**YOUR GOAL**:
Could you find every line in the records below that contains the word "return" and copy it?

DATA RECORDS below:

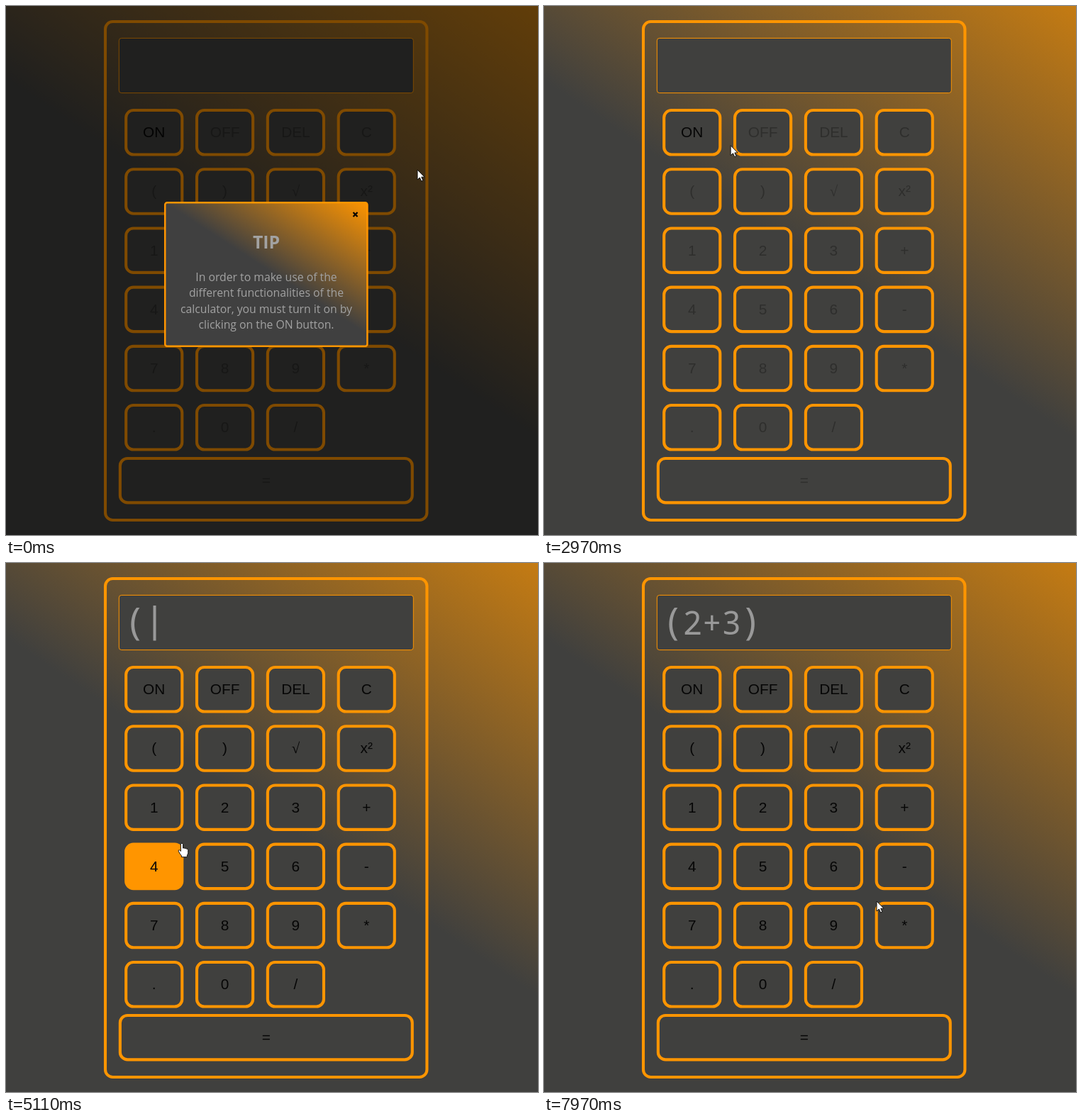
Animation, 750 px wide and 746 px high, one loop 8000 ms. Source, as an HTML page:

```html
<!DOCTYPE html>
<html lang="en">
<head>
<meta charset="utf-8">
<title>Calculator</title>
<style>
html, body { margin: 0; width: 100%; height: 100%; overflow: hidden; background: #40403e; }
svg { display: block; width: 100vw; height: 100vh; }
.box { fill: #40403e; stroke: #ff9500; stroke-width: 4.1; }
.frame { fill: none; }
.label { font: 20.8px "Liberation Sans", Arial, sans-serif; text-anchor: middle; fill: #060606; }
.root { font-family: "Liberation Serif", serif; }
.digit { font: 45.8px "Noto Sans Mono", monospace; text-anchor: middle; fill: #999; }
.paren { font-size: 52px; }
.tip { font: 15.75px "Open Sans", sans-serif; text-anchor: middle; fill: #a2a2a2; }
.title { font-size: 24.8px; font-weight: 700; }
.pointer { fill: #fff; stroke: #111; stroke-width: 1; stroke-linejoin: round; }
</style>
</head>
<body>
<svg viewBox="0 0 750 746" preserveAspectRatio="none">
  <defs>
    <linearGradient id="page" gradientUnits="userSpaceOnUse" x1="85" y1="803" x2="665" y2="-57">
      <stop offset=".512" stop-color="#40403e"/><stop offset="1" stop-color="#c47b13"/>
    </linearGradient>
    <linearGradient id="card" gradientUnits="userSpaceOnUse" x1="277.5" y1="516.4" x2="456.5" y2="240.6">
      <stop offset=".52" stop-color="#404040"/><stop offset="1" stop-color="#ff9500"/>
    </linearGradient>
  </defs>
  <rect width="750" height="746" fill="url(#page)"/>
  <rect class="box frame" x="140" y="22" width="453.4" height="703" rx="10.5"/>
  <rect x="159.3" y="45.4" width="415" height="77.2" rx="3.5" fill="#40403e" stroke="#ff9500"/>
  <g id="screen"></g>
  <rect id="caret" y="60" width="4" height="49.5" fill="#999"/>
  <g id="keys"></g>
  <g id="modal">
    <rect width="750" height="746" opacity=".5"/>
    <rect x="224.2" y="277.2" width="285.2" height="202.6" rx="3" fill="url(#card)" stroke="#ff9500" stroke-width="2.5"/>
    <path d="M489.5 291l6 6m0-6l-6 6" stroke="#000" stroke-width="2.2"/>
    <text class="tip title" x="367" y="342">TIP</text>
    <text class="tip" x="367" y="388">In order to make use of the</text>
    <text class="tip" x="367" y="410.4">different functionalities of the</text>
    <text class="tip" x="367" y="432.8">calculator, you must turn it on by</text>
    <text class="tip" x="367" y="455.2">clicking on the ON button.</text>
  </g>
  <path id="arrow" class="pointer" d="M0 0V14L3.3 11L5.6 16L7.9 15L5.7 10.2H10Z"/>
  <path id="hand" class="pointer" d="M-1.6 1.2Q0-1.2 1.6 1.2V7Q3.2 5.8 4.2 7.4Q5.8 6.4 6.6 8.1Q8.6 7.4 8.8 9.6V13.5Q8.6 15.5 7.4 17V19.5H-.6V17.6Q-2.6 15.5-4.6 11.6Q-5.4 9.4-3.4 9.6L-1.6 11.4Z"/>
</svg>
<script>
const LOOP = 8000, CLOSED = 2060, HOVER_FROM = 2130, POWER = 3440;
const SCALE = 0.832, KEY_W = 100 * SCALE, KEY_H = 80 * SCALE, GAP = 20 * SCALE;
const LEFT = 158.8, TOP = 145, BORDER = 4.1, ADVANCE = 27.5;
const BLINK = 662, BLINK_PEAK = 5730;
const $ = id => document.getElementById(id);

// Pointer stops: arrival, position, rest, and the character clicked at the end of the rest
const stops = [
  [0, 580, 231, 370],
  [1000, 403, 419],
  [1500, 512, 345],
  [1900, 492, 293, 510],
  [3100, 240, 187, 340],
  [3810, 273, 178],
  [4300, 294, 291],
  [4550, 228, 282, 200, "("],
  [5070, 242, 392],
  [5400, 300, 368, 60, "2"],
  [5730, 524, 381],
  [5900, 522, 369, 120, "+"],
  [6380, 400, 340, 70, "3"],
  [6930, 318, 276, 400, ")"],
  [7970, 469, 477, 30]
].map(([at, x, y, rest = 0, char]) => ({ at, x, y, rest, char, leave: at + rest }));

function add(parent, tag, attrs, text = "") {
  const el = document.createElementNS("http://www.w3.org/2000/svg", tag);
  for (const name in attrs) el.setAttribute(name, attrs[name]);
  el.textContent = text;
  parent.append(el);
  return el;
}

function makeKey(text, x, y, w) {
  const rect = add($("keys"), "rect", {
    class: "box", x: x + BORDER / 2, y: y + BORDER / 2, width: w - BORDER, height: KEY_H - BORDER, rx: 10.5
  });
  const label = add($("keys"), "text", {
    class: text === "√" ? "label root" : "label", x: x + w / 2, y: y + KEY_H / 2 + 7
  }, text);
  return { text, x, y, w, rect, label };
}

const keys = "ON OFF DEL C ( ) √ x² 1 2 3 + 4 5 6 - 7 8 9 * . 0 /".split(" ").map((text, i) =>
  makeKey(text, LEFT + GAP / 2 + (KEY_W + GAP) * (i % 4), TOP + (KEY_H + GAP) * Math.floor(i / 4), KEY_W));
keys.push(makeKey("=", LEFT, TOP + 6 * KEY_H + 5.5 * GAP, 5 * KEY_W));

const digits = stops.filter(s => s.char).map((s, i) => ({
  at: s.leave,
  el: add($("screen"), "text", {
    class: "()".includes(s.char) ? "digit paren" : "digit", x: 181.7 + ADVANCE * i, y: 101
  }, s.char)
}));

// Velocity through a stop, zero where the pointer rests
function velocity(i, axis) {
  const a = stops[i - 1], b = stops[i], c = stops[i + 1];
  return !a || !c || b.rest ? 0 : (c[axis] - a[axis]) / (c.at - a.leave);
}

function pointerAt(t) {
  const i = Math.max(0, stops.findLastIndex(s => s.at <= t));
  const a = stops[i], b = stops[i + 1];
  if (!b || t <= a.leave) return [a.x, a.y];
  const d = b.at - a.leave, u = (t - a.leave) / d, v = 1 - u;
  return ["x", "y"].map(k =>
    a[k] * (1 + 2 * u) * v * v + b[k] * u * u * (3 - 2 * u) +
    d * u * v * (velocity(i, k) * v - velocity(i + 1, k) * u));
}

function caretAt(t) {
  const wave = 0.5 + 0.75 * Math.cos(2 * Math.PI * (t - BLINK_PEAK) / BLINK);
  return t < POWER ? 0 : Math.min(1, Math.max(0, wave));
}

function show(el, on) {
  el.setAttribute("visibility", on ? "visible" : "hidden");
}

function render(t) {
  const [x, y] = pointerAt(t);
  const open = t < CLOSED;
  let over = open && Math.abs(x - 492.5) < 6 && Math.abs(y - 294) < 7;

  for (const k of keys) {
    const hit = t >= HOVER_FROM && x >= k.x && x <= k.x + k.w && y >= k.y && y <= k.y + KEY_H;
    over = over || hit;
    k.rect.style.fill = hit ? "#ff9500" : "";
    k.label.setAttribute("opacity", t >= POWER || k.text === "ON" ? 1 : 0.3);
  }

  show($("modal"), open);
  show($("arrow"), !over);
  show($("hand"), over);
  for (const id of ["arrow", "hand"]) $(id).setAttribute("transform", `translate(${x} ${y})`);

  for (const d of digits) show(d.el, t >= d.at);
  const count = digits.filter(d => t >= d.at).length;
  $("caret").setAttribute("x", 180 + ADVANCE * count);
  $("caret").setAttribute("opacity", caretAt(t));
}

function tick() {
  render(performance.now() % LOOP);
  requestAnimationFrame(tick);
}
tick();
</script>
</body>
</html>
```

End of DATA RECORDS.

**ANSWER SECTION**:
  return el;
  return { text, x, y, w, rect, label };
  return !a || !c || b.rest ? 0 : (c[axis] - a[axis]) / (c.at - a.leave);
  if (!b || t <= a.leave) return [a.x, a.y];
  return ["x", "y"].map(k =>
  return t < POWER ? 0 : Math.min(1, Math.max(0, wave));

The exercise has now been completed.